= Beginning of Section =

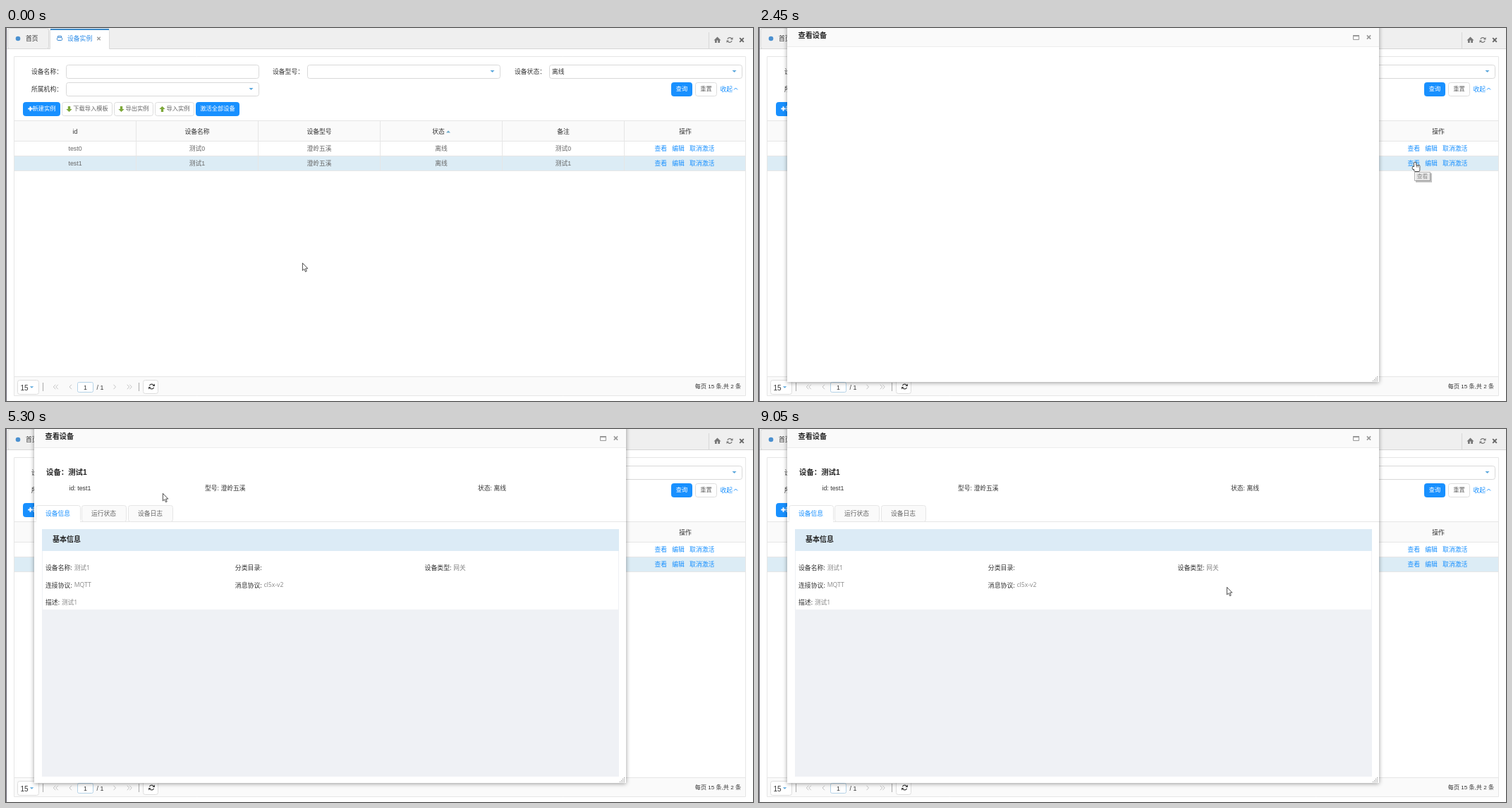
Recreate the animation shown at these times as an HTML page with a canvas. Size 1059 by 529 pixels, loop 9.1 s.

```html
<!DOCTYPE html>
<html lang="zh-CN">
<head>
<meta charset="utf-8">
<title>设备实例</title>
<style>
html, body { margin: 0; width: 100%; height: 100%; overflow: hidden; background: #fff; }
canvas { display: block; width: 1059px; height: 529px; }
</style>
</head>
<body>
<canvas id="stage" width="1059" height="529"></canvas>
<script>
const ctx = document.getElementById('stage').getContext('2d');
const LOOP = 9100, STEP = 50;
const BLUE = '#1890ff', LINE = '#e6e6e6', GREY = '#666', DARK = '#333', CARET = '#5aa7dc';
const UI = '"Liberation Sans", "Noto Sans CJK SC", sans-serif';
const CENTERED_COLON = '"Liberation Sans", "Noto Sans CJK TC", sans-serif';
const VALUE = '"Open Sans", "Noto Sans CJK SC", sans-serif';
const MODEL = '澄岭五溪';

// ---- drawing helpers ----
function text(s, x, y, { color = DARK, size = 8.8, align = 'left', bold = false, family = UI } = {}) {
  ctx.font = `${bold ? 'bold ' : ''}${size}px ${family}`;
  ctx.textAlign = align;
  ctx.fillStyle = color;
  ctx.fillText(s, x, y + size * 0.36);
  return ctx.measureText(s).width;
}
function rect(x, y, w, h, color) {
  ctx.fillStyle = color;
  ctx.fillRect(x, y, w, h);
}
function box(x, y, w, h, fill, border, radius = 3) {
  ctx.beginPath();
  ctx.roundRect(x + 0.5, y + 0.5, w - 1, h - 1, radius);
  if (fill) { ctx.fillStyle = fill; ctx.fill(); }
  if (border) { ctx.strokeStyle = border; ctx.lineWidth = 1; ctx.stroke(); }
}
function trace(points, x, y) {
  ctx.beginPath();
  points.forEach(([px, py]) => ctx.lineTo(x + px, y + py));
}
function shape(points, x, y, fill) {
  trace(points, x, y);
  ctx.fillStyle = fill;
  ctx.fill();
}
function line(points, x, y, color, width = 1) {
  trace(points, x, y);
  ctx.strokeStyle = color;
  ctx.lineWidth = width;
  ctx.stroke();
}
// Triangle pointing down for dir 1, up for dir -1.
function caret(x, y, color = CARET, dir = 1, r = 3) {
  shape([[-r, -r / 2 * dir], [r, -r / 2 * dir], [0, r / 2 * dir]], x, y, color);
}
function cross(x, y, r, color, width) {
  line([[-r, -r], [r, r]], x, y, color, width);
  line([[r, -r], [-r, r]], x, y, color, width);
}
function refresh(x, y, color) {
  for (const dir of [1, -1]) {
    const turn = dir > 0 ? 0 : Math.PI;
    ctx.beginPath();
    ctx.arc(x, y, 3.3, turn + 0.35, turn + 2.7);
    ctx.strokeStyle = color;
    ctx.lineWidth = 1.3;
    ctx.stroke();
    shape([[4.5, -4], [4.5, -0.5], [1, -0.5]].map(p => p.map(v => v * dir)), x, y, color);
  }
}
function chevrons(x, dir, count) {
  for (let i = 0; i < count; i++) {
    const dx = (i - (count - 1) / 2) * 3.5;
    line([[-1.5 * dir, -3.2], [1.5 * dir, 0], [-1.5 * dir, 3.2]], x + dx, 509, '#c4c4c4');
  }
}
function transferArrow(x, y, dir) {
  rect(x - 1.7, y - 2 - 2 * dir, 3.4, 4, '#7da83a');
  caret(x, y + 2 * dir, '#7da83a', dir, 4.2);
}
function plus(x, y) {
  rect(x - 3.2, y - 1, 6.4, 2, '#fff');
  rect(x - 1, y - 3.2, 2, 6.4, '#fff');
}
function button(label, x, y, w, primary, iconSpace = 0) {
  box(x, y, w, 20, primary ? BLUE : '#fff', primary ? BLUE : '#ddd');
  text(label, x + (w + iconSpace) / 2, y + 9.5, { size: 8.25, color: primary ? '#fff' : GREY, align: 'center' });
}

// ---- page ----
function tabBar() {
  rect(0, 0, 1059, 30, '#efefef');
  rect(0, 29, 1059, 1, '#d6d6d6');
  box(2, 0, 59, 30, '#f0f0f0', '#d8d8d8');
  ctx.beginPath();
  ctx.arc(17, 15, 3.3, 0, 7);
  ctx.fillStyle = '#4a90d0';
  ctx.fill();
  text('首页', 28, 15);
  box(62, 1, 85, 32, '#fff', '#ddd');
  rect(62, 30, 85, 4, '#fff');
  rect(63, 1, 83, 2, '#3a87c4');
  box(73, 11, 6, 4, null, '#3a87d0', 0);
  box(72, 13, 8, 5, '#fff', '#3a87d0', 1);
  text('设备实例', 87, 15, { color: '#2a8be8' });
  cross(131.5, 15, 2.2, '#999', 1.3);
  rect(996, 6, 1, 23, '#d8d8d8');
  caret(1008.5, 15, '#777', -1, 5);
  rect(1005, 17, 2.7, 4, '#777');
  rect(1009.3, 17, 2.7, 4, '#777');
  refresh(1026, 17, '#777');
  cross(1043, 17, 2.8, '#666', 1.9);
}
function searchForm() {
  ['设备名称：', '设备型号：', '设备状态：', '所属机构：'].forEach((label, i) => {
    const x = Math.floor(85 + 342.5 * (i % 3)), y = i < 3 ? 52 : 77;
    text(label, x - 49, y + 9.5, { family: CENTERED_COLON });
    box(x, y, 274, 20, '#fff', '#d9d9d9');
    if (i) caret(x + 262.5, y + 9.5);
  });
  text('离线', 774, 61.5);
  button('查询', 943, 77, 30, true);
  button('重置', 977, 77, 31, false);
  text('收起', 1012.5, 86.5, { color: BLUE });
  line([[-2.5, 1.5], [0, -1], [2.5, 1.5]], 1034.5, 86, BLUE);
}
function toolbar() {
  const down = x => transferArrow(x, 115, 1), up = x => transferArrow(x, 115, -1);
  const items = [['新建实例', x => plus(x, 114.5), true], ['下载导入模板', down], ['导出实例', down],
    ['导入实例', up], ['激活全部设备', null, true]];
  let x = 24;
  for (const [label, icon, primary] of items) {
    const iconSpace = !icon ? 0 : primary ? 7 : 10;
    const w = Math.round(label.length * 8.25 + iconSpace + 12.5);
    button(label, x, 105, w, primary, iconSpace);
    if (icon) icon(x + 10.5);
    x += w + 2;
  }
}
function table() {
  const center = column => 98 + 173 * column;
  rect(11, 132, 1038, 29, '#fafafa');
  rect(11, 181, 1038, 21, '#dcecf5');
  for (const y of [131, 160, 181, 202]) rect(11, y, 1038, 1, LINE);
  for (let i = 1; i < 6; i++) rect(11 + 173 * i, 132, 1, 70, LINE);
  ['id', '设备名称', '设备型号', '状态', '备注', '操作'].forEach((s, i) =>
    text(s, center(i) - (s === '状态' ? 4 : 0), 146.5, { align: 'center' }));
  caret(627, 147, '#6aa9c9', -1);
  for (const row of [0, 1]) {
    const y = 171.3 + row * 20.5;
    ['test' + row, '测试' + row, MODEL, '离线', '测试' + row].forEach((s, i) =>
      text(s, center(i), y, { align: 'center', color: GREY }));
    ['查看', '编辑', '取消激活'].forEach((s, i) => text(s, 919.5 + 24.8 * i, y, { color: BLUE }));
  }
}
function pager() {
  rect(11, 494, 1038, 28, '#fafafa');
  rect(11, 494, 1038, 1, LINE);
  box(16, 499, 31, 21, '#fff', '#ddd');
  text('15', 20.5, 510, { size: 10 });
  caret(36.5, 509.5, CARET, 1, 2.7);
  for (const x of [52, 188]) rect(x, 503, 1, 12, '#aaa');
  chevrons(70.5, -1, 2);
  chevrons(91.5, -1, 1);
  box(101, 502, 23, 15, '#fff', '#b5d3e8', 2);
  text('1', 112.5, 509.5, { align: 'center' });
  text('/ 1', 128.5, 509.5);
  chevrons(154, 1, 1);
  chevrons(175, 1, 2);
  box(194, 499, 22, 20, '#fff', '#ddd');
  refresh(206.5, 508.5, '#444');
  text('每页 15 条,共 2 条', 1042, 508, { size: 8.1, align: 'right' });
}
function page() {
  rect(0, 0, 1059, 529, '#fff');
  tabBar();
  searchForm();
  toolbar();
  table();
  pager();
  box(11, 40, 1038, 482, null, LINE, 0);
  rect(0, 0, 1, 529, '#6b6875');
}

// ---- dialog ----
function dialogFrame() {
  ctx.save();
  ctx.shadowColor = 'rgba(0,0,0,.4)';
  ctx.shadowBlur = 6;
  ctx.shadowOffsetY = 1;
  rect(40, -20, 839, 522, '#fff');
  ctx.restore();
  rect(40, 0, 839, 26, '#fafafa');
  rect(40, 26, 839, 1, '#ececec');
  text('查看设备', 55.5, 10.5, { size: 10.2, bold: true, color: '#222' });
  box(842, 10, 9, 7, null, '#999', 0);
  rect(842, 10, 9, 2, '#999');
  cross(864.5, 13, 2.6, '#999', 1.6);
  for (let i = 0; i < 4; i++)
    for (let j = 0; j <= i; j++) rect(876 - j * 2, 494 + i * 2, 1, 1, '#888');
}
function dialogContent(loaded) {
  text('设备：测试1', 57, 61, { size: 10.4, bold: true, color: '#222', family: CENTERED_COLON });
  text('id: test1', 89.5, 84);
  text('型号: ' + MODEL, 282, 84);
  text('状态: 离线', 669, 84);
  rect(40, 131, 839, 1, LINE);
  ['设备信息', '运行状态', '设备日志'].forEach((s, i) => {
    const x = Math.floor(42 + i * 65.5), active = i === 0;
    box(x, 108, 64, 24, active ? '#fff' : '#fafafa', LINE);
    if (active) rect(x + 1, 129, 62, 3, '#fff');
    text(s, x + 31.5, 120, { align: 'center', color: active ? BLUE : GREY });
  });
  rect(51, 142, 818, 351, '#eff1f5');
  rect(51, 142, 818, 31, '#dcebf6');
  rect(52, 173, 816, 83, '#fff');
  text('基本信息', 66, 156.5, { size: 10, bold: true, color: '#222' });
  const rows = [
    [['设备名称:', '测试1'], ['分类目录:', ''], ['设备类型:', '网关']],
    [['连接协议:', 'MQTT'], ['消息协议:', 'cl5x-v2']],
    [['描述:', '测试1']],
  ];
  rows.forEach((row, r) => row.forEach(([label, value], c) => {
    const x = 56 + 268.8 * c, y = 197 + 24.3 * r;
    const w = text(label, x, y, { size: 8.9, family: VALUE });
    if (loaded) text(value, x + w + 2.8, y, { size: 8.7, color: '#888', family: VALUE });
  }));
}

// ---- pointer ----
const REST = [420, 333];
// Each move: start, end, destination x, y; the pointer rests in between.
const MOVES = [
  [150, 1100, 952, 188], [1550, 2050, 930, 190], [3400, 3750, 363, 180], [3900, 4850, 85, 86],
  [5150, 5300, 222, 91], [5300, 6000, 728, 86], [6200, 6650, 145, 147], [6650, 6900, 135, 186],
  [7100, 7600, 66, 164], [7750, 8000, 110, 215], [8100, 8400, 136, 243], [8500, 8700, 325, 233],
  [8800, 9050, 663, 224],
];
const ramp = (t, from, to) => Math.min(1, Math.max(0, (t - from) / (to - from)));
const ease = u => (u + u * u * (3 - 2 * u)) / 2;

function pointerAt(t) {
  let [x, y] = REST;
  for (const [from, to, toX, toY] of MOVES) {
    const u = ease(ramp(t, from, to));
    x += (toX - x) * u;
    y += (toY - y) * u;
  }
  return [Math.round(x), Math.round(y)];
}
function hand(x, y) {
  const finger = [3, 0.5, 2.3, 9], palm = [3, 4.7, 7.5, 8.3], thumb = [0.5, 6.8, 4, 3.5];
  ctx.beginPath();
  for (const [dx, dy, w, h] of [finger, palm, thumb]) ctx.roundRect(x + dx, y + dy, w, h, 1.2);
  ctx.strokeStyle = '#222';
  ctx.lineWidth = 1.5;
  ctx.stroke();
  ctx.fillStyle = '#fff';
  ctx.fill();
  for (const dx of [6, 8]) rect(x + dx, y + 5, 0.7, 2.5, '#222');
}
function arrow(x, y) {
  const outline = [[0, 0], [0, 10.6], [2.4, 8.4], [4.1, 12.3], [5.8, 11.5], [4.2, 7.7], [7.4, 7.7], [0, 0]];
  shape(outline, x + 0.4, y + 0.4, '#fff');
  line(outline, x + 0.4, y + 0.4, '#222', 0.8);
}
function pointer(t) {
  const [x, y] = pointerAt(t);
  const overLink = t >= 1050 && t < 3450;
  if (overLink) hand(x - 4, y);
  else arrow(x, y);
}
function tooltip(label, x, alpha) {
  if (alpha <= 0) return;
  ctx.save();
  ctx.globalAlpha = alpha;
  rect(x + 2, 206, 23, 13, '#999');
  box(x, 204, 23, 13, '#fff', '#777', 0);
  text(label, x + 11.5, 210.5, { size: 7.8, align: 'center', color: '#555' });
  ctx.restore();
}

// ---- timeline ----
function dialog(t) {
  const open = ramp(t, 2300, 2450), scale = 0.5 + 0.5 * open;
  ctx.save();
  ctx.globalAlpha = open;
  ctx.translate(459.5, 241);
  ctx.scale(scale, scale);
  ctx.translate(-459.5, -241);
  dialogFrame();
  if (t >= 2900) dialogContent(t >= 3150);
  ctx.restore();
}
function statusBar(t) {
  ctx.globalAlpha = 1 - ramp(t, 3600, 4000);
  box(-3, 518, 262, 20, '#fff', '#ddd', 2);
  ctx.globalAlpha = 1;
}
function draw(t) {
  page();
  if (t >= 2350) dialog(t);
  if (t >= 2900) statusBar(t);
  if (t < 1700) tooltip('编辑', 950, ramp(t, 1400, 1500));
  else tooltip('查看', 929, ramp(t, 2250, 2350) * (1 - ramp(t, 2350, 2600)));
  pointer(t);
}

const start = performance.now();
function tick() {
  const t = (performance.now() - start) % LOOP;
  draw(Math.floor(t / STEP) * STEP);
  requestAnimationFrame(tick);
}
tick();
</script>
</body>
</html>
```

= End of Section =

WHAT IS NEEDED: When a line in the data contains "fillStyle", return it as written.

RESPONSE BELOW:
  ctx.fillStyle = color;
  ctx.fillStyle = color;
  if (fill) { ctx.fillStyle = fill; ctx.fill(); }
  ctx.fillStyle = fill;
  ctx.fillStyle = '#4a90d0';
  ctx.fillStyle = '#fff';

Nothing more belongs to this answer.